STATE GROUP FOCUSES ON SAFETY FOR WALKERS, CYCLISTS AND PEOPLE WITH DISABILITIES

Story and Picture By: Naomi King Englar, Communications and Dissemination Coordinator, at the Tulane Prevention Research Center.

Under a shared goal to see safer streets for all types of transportation in Louisiana – not just cars and trucks – a new coalition of partners from across the state is forming this year.

“The dedication of this collaboration of people from diverse communities and backgrounds across the state guarantees a positive impact on the culture of Louisiana. We agree that being physically active is beneficial to all people,” said Monique Koll, a veterinarian who is leading the statewide group’s formation and is also executive director of BikeLafayette, Acadiana’s bicycle advocacy organization. “We want to ensure that Louisiana continues to grow in such a way that all forms of transportation are safe and enjoyable. This organization gives us a unified voice in statewide policy making, as well as a way to support our individual communities in safety, education, and awareness.”

Members of the newly formed statewide group represent diverse geographic backgrounds from New Orleans, Baton Rouge, Lafayette, Alexandria, Lake Charles, Monroe and Shreveport.

The group came together following the first Louisiana Walk and Bike Summit this past fall. Individuals and organizations in public health (including the Tulane Prevention Research Center), transportation planning, biking and walking advocacy, including people with disabilities, attended the one-day summit in November in Baton Rouge. As more local groups and governments have begun work to create communities that accommodate safe, healthy transportation for all people, individuals in Louisiana recognized the need to come together to share their experiences, resources, challenges and successes.

“It was a chance to get everyone who is involved in biking and walking in Louisiana in a room together,” said Peter Bennett, board member of Bike Easy, the New Orleans-based advocacy organization that helped host the Walk and Bike Summit. “We discovered that we’ve all had similar experiences, or maybe are at different stages of development, but could be very helpful to each other. In the end, we left with a shared vision for how we can coordinate our voices statewide, working together to achieve some big policy goals.”
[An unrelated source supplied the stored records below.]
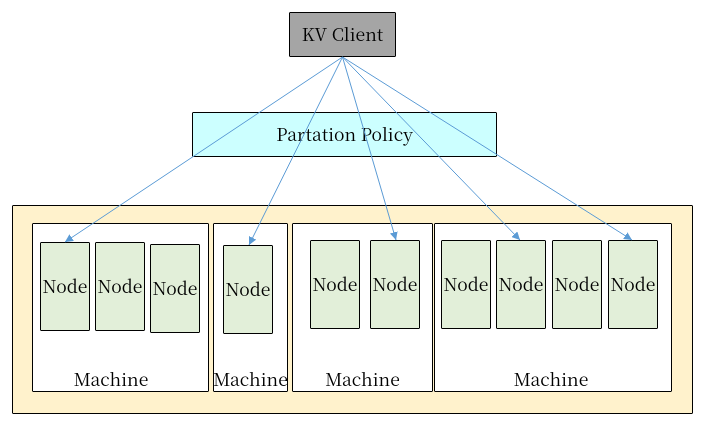
<!DOCTYPE html>
<html lang="en">
<head>
<meta charset="utf-8">
<title>KV client partition diagram</title>
<style>
:root {
  --ink: #000;
  --client: #a5a5a5;
  --policy: #ccffff;
  --cluster: #fff2cc;
  --machine: #fff;
  --node: #e2efd9;
  --arrow: #5b9bd5;
}
* { box-sizing: border-box; margin: 0; }
html, body { width: 705px; height: 426px; overflow: hidden; background: #fff; }
.diagram {
  position: relative;
  width: 705px;
  height: 426px;
  font: 17.6px/20px "Noto Serif CJK JP", "Noto Serif CJK SC", "Noto Serif", serif;
  color: var(--ink);
}
.box {
  position: absolute;
  display: flex;
  align-items: center;
  justify-content: center;
  padding-bottom: 1px;
  border: 1px solid var(--ink);
  border-radius: 1px;
  white-space: nowrap;
}
.client { left: 289px; top: 12px; width: 107px; height: 45px; background: var(--client); }
.policy { left: 192px; top: 112px; width: 305px; height: 45px; background: var(--policy); }
.cluster {
  position: absolute;
  left: 12px;
  top: 205px;
  width: 681px;
  height: 209px;
  display: flex;
  gap: 4px;
  padding: 17px 19px 21px;
  border: 1px solid var(--ink);
  border-radius: 1px;
  background: var(--cluster);
}
.machine {
  position: relative;
  flex: none;
  display: flex;
  align-items: flex-end;
  justify-content: center;
  padding-bottom: 2px;
  border: 1px solid var(--ink);
  border-radius: 1px;
  background: var(--machine);
  white-space: nowrap;
}
.machine-a { width: 177px; padding-right: 19px; }
.machine-b { width: 75px; }
.machine-c { width: 141px; }
.machine-d { width: 238px; margin-left: -3px; padding-right: 4px; }
.node { left: var(--x); top: var(--y); width: 50px; height: 89px; background: var(--node); }
.arrows { position: absolute; inset: 0; }
</style>
</head>
<body>
<main class="diagram">
  <div class="box client">KV Client</div>
  <div class="box policy">Partation Policy</div>

  <section class="cluster">
    <div class="machine machine-a">
      <div class="box node" style="--x:7px;--y:18px">Node</div>
      <div class="box node" style="--x:62px;--y:18px">Node</div>
      <div class="box node" style="--x:117px;--y:20px">Node</div>
      <p>Machine</p>
    </div>
    <div class="machine machine-b">
      <div class="box node" style="--x:9px;--y:21px">Node</div>
      <p>Machine</p>
    </div>
    <div class="machine machine-c">
      <div class="box node" style="--x:17px;--y:16px">Node</div>
      <div class="box node" style="--x:77px;--y:16px">Node</div>
      <p>Machine</p>
    </div>
    <div class="machine machine-d">
      <div class="box node" style="--x:6px;--y:16px">Node</div>
      <div class="box node" style="--x:61px;--y:16px">Node</div>
      <div class="box node" style="--x:117px;--y:16px">Node</div>
      <div class="box node" style="--x:173px;--y:16px">Node</div>
      <p>Machine</p>
    </div>
  </section>

  <svg class="arrows" width="705" height="426" viewBox="0 0 705 426" aria-hidden="true">
    <defs>
      <marker id="arrowhead" markerUnits="userSpaceOnUse" markerWidth="8" markerHeight="8" refX="8" refY="4" orient="auto">
        <polygon points="0,0 8,4 0,8" fill="var(--arrow)"/>
      </marker>
    </defs>
    <g stroke="var(--arrow)" stroke-width="1" marker-end="url(#arrowhead)">
      <line x1="342.5" y1="57" x2="65" y2="242" marker-end="url(#arrowhead)"/>
      <line x1="342.5" y1="57" x2="249" y2="245" marker-end="url(#arrowhead)"/>
      <line x1="342.5" y1="57" x2="396" y2="240" marker-end="url(#arrowhead)"/>
      <line x1="342.5" y1="57" x2="520" y2="240" marker-end="url(#arrowhead)"/>
      <line x1="342.5" y1="57" x2="632" y2="240" marker-end="url(#arrowhead)"/>
    </g>
  </svg>
</main>
</body>
</html>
The summit also delved into topics such as how to use data or get better data on walking, biking and transportation trends in Louisiana. Attendees also discussed the desire to incorporate biking, walking and safe streets into Louisiana’s cultural identity.

Additionally, the summit covered the growing trend of complete streets policies across the U.S. and how local and state governments can work together to implement these transportation planning and construction policies. Louisiana’s Department of Transportation and Development has an internal complete streets policy, which aids in the department’s efforts to build roads that accommodate all modes of transportation. New Orleans and Baton Rouge have also adopted complete streets policies.

“This statewide entity is about making choice a reality for all of us. Choosing to drive or not to drive, to ride a bike, push a stroller, catch a bus or streetcar, roll in a wheelchair or just stroll are not safe or fun choices in much of Louisiana yet,” said Juan Cruz, a public health professional and transportation advocate in Baton Rouge. “Let’s get on our own two feet – or wheels. It will save us from traffic jams and help save our health, time and money.”